The problem for small livestock producers, locally, is that there's no local stockyard or slaughterhouses to handle alternate crops. I think what few goats are raised locally go to Chicago. And a lot of small farmers are just set in their ways too - they are able to work with cattle because they grew up with it. And then there's the deal of having to buy entirely new equipment, build or adapt different barns, and the learning curve of how to care for unfamiliar animals, etc. Most of the really small producers are pretty close to the wire and have little, if anything, to invest.

Cathy said...

Small livestock producers have the same problem(s) everywhere, I suspect. My favorite local shepherdess had a hard time finding a slaughterhouse that met her standards; same for the pig farmers.

Dan Dutton said...
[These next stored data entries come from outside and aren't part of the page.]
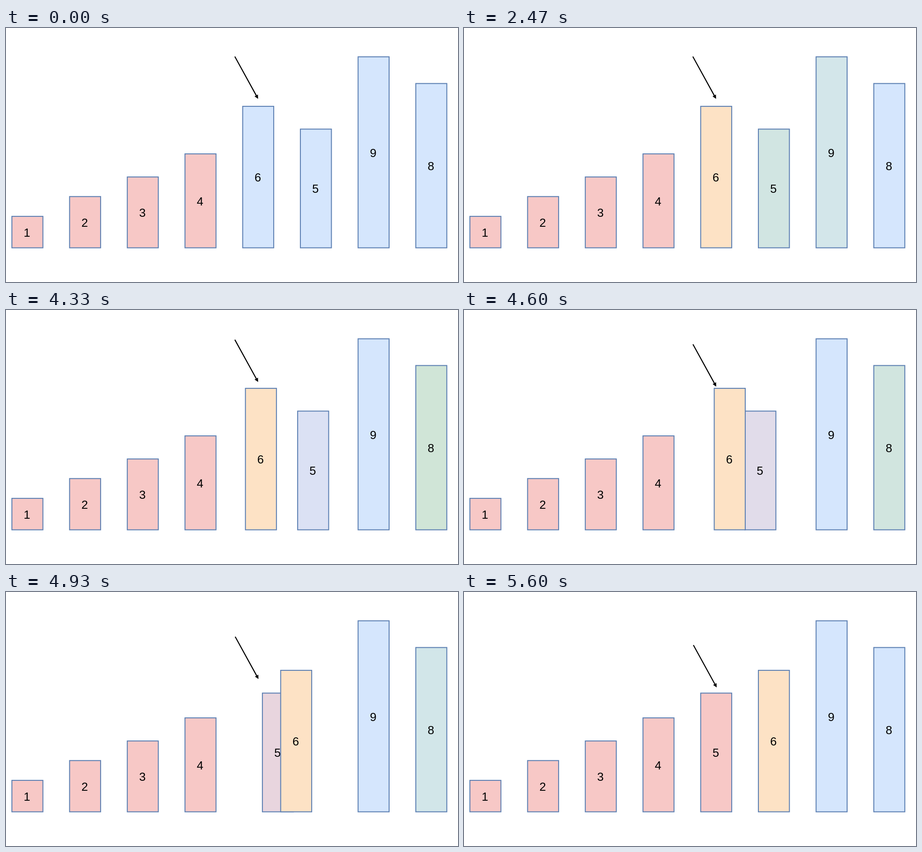
Recreate the animation shown at these times as an HTML page with a canvas. Size 998 by 561 pixels, loop 6.47 s.

```html
<!DOCTYPE html>
<html lang="en">
<head>
<meta charset="utf-8">
<title>Selection sort step</title>
<style>
  html, body { margin: 0; width: 100%; height: 100%; overflow: hidden; background: #fff; }
  canvas { display: block; }
</style>
</head>
<body>
<canvas id="stage" width="998" height="561"></canvas>
<script>
const ctx = document.getElementById('stage').getContext('2d');

const LOOP = 6470;
const STEP = 200 / 3;
const BASE = 485.5;
const BAR_WIDTH = 68.5;

const BLUE = [213, 230, 253];
const PINK = [247, 200, 198];
const ORANGE = [253, 226, 197];
const GREEN = [207, 229, 207];

const values = [1, 2, 3, 4, 6, 5, 9, 8];
const tops = [416, 372.3, 329, 278, 173, 223.3, 63.6, 122.6];
const slotX = i => 13 + 127.4 * i;

const progress = (t, start, end) => Math.min(1, Math.max(0, (t - start) / (end - start)));
const lerp = (a, b, p) => a + (b - a) * p;
const mix = (a, b, p) => a.map((v, i) => lerp(v, b[i], p));

// Cubic Bezier easing with control points (x1, 0) and (x2, 1).
function ease(p, x1 = 0.5, x2 = 0.46) {
  let lo = 0, hi = 1, s = p;
  for (let i = 0; i < 24; i++) {
    s = (lo + hi) / 2;
    const r = 1 - s;
    const x = 3 * r * r * s * x1 + 3 * r * s * s * x2 + s ** 3;
    if (x < p) lo = s; else hi = s;
  }
  return s * s * (3 - 2 * s);
}

function drawBar(index, x, color) {
  const top = tops[index];
  ctx.fillStyle = `rgb(${color.map(Math.round).join(',')})`;
  ctx.strokeStyle = '#5d80b3';
  ctx.lineWidth = 2.1;
  ctx.fillRect(x, top, BAR_WIDTH, BASE - top);
  ctx.strokeRect(x, top, BAR_WIDTH, BASE - top);
  ctx.fillStyle = '#000';
  ctx.font = '26px "Liberation Sans", Arial, sans-serif';
  ctx.textAlign = 'center';
  ctx.fillText(values[index], x + BAR_WIDTH / 2 - 0.9, (top + BASE) / 2 + 10);
}

function drawArrow(dx, dy) {
  ctx.save();
  ctx.translate(556.6 + dx, 156.4 + dy);
  ctx.rotate(Math.atan2(93.4, 51.4));
  ctx.strokeStyle = ctx.fillStyle = '#000';
  ctx.lineWidth = 2.3;
  ctx.beginPath();
  ctx.moveTo(-106.6, 0);
  ctx.lineTo(-6, 0);
  ctx.stroke();
  ctx.beginPath();
  ctx.moveTo(0, 0);
  ctx.lineTo(-8.5, -4.3);
  ctx.lineTo(-8.5, 4.3);
  ctx.fill();
  ctx.restore();
}

function draw(t) {
  const select = progress(t, 70, 1150);
  const checkFive = progress(t, 1400, 2120);
  const checkNine = progress(t, 2120, 2970);
  const checkEight = progress(t, 2970, 4070);
  const finish = progress(t, 4070, 5600);
  const swap = ease(finish);

  const five = finish > 0
    ? mix(BLUE, PINK, finish)
    : mix(BLUE, GREEN, checkFive - checkNine);
  const nine = mix(BLUE, GREEN, checkNine - checkEight);
  const eight = mix(BLUE, GREEN, checkEight - finish);

  ctx.fillStyle = '#fff';
  ctx.fillRect(0, 0, 998, 561);
  for (let i = 0; i < 4; i++) drawBar(i, slotX(i), PINK);
  drawBar(6, slotX(6), nine);
  drawBar(7, slotX(7), eight);
  drawBar(5, lerp(slotX(5), slotX(4), swap), five);
  drawBar(4, lerp(slotX(4), slotX(5), swap), mix(BLUE, ORANGE, select));
  drawArrow(1.3 * swap, 54.3 * swap);
}

const start = performance.now();
function tick() {
  const t = (performance.now() - start) % LOOP;
  draw(Math.floor((t + 4) / STEP) * STEP);
  requestAnimationFrame(tick);
}
tick();
</script>
</body>
</html>
```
It would be great if some rational thought and planning were applied to this problem. The institutions and profiteers are so entrenched in a self-destructive status quo that I have my doubts that will happen though. There's a lot to change - the ideal of the factory as food source allowed almost everyone the luxury of not thinking about how our existence is dependent on the (messy) deaths of plants and animals, and that made the total abdication of responsibility easy and appealing.

I think that the single best improvement of our educational system would be make sure that EVERYONE has the knowledge and experience of where their food comes from, and what it takes to go from soil to table. One year of farming, or gardening at least, would do more to truly educate about life and reality than any four years of college ever will. Alas, I think we've committed more to specialization than to wisdom.

Apifera Farm said...

There's a lot of talk and discussion on the small farm being smarter by downsizing their land and crops and herds. One vegetable farmer I read came from a huge farm as a child. Her father [retired now] scoffed and told her she could not make a living on a 2 acre vegetable farm. And heaven forbid, organic? She proved him wrong. Cattle take more land, and unfortunately if you aren't rotating pastures and animals you are also doing a diservice to that land- but I wonder how a cattle farmer could downsize , and be for the better? I think they say 4 acres per cow {I could be wrong on this, I know sheep guide rule is 1 acre for 4 sheep]. Just a thought. We've thought of going to 20-50 sheep, but I like my small flock of 20-25. We don't make money per se, but we broke even on sheep last year, and raise our meat.

I see a lot of really ornery farmers out here that don't want to try new things, or be told how to farm. It's the Oregon renogade way. But a lot of them appear to be pretty crappy farmers, and even worse land stewards.

I'm only tired of seeing the wealthy farmers with pesticides on their fingernails getting more money when education should be put into the small farms, the really small farms.

Apifera Farm said...

Oops, sorry I posted that last comment twice and deleted it...